Task goal >> Within the records below, how many lines hold the string "delay"? State that number and nothing else.

---

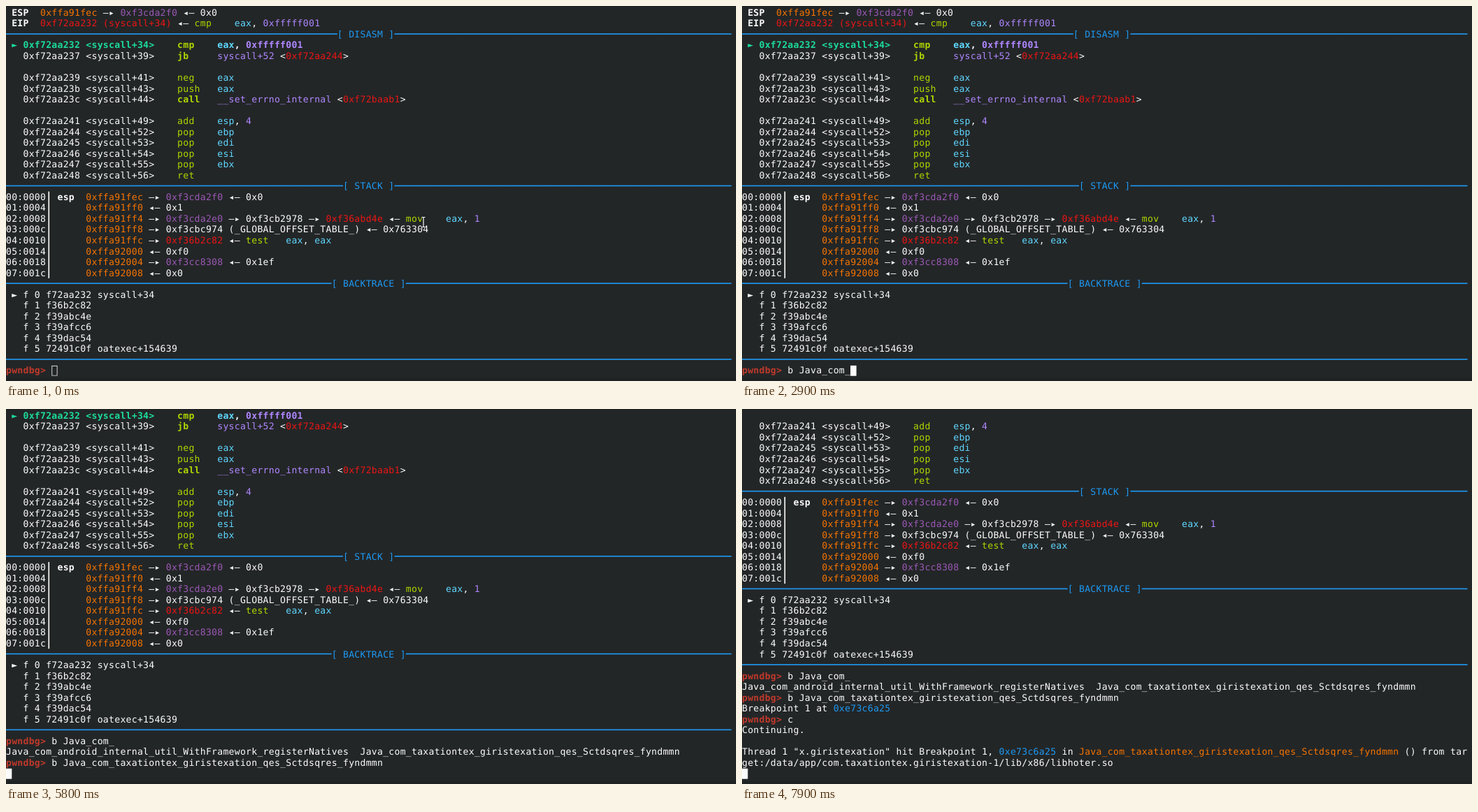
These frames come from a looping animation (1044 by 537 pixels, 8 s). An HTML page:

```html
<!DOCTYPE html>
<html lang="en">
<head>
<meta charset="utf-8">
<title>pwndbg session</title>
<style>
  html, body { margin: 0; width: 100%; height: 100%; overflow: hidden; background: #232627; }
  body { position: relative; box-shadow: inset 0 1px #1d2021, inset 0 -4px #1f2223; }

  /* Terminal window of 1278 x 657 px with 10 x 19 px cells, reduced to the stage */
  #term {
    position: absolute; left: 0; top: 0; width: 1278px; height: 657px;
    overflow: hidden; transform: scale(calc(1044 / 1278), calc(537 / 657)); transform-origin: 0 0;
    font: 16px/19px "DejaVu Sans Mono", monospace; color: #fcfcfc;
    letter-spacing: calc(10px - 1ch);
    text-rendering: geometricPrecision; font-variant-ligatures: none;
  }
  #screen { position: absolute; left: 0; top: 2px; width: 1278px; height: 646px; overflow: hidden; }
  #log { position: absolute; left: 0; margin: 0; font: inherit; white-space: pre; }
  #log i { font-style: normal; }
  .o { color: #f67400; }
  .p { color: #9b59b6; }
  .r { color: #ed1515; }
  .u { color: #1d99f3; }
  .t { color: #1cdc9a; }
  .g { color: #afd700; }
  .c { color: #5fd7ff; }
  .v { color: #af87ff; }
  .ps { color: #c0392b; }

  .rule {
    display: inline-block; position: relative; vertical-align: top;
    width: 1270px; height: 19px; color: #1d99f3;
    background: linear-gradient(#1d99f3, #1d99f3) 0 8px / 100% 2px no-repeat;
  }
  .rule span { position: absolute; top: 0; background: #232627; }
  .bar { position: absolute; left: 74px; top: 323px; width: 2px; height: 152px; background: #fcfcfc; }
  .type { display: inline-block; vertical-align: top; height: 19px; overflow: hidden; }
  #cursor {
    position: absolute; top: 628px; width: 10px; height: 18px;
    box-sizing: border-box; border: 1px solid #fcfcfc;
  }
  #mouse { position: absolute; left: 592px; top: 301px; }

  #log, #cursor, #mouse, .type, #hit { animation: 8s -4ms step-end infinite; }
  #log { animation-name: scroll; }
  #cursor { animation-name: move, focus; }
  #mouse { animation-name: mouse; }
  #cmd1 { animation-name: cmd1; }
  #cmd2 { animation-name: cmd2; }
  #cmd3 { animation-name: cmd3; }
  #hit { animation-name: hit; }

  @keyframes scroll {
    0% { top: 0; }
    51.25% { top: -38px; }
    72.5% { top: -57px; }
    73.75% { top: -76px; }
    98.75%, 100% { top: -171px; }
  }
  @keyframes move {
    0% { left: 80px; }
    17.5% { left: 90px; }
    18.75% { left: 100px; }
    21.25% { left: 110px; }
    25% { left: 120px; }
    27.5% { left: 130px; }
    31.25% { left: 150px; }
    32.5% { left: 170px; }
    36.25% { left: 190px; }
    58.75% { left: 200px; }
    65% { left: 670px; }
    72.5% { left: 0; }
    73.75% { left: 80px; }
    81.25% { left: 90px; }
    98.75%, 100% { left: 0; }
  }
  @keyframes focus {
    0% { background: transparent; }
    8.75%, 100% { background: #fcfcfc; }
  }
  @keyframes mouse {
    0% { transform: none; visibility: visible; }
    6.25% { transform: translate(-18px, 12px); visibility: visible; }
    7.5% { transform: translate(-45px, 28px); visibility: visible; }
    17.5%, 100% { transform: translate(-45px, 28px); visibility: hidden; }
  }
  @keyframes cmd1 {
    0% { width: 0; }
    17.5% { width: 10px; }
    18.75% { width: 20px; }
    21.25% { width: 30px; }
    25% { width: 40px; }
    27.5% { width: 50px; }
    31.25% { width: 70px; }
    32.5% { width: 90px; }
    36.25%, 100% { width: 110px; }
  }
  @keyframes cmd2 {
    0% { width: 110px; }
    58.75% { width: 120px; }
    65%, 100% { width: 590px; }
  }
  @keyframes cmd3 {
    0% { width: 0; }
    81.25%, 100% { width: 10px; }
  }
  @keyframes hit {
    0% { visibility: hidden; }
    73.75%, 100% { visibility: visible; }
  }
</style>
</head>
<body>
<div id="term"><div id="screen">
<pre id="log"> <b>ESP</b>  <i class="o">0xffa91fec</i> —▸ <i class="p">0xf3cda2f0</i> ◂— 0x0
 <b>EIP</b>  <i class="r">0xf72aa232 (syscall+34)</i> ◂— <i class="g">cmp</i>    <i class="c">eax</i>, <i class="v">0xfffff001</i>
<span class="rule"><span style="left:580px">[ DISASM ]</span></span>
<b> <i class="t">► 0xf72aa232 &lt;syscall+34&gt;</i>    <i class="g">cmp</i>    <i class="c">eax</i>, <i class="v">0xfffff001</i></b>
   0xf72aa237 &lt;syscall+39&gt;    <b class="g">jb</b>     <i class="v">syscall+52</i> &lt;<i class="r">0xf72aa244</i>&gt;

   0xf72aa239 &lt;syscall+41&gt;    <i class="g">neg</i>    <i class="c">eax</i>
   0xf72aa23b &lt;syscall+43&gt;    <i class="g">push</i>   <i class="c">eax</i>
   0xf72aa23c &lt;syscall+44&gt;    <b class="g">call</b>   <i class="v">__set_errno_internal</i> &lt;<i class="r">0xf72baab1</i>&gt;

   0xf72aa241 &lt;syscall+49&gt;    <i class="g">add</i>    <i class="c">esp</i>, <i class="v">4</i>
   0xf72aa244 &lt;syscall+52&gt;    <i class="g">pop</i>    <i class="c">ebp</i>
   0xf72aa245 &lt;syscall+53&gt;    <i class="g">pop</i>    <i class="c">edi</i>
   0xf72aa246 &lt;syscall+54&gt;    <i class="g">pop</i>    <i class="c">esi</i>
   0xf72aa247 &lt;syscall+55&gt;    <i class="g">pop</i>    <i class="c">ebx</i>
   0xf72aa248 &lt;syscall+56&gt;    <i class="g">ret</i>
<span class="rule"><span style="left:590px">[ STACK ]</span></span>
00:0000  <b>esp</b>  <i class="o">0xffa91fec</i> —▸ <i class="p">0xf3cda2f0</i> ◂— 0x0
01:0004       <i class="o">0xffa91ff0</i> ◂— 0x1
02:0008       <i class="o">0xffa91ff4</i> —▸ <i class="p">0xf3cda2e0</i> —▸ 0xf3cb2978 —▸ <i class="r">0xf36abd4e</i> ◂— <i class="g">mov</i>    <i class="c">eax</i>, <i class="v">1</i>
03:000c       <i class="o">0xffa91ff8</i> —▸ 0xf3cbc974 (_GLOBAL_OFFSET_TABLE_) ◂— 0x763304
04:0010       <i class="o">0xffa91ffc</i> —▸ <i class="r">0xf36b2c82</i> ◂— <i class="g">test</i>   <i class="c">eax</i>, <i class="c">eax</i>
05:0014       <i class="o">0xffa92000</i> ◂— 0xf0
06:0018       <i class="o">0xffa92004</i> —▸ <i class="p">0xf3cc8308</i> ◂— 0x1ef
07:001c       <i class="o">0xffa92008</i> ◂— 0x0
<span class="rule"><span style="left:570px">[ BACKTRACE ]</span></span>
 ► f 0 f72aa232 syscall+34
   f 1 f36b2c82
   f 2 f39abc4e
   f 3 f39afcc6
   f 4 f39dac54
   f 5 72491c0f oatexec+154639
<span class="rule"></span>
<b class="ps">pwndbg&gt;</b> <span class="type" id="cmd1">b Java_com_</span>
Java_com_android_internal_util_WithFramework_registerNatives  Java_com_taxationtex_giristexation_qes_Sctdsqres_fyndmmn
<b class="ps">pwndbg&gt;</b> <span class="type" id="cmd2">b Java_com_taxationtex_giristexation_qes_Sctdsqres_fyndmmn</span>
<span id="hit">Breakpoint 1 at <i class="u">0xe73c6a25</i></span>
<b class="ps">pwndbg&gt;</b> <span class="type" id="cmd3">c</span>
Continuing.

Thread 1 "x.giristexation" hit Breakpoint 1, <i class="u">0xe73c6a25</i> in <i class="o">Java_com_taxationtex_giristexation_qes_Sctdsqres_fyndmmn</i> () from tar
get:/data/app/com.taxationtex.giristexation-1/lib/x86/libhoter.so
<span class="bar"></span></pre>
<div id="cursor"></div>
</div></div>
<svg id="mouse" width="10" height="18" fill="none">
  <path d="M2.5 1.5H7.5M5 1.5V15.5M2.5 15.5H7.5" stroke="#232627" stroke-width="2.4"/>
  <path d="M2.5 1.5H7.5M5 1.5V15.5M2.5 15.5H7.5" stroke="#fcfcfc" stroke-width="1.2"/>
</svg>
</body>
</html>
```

---

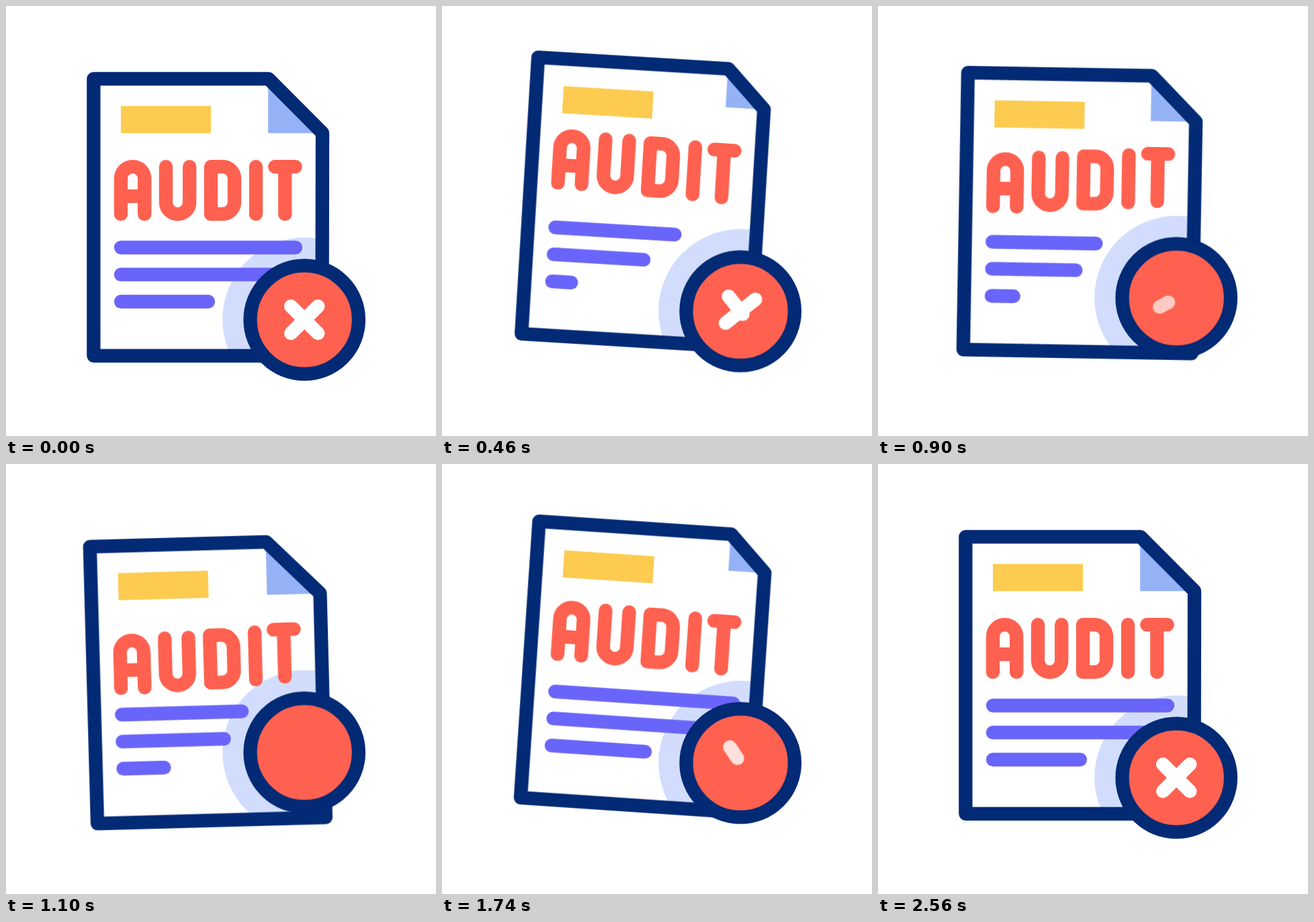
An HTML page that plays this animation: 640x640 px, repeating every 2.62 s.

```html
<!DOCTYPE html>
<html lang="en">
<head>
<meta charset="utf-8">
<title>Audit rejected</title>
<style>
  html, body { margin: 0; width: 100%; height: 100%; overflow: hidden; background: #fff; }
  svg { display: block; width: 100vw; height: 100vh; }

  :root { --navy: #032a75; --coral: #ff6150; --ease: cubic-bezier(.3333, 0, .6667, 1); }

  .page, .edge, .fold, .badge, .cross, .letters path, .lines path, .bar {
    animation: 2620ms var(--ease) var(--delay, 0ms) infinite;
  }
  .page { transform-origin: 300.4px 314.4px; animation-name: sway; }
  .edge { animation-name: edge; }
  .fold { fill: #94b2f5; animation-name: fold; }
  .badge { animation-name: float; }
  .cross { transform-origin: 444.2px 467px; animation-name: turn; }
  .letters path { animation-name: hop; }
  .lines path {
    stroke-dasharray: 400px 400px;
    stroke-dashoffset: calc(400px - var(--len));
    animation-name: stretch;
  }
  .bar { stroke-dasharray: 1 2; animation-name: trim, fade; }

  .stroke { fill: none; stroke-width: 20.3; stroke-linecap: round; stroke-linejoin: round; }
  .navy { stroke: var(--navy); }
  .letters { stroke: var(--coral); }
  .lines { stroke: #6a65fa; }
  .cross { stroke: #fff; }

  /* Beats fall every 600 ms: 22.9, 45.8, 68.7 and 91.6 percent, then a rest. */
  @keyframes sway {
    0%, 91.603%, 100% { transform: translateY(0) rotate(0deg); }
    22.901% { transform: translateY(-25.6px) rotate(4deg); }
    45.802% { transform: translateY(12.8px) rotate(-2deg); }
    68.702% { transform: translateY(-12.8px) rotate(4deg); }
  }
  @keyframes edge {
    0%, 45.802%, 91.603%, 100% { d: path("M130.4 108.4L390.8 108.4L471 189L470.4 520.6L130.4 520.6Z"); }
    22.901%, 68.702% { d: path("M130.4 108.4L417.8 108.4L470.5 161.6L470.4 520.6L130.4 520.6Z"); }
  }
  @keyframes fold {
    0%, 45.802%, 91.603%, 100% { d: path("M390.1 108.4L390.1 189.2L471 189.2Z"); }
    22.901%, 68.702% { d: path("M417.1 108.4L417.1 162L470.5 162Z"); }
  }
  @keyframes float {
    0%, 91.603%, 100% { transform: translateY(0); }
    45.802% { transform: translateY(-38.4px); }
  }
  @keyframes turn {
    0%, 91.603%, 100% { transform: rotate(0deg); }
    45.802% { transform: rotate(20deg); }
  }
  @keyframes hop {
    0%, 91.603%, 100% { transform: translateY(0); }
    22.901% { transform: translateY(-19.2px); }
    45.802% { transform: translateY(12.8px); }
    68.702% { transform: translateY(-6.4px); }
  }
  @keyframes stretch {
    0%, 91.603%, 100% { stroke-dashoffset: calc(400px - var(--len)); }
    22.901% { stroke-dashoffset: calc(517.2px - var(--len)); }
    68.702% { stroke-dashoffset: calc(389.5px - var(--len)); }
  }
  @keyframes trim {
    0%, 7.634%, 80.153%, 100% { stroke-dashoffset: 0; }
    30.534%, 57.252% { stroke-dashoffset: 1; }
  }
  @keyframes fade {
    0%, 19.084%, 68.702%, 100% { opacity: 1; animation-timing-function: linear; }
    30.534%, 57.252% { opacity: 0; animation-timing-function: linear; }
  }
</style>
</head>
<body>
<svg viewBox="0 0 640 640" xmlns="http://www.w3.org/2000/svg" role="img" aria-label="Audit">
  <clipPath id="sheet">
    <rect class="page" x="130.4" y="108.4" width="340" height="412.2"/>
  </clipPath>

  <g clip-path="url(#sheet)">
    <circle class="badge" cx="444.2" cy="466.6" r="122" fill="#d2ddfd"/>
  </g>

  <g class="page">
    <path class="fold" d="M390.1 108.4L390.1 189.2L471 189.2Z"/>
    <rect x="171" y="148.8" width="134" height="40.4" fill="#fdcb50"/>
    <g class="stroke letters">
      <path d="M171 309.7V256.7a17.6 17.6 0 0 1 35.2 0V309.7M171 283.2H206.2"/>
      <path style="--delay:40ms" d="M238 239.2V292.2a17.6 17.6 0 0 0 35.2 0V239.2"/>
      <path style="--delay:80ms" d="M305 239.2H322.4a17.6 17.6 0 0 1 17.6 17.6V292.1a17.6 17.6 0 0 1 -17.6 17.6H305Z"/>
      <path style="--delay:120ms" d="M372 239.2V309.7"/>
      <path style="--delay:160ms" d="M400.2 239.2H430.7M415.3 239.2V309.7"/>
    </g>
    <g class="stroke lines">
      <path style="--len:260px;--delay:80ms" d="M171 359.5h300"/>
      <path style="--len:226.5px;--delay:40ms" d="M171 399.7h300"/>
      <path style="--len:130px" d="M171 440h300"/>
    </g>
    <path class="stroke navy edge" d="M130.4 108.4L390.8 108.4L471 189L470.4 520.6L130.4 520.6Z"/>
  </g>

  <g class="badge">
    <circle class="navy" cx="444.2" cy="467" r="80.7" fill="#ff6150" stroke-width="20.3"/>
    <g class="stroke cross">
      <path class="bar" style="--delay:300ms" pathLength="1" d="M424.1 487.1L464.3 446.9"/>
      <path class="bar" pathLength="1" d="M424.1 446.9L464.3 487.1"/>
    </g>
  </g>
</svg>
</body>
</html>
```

---

Solution to this exercise >> 8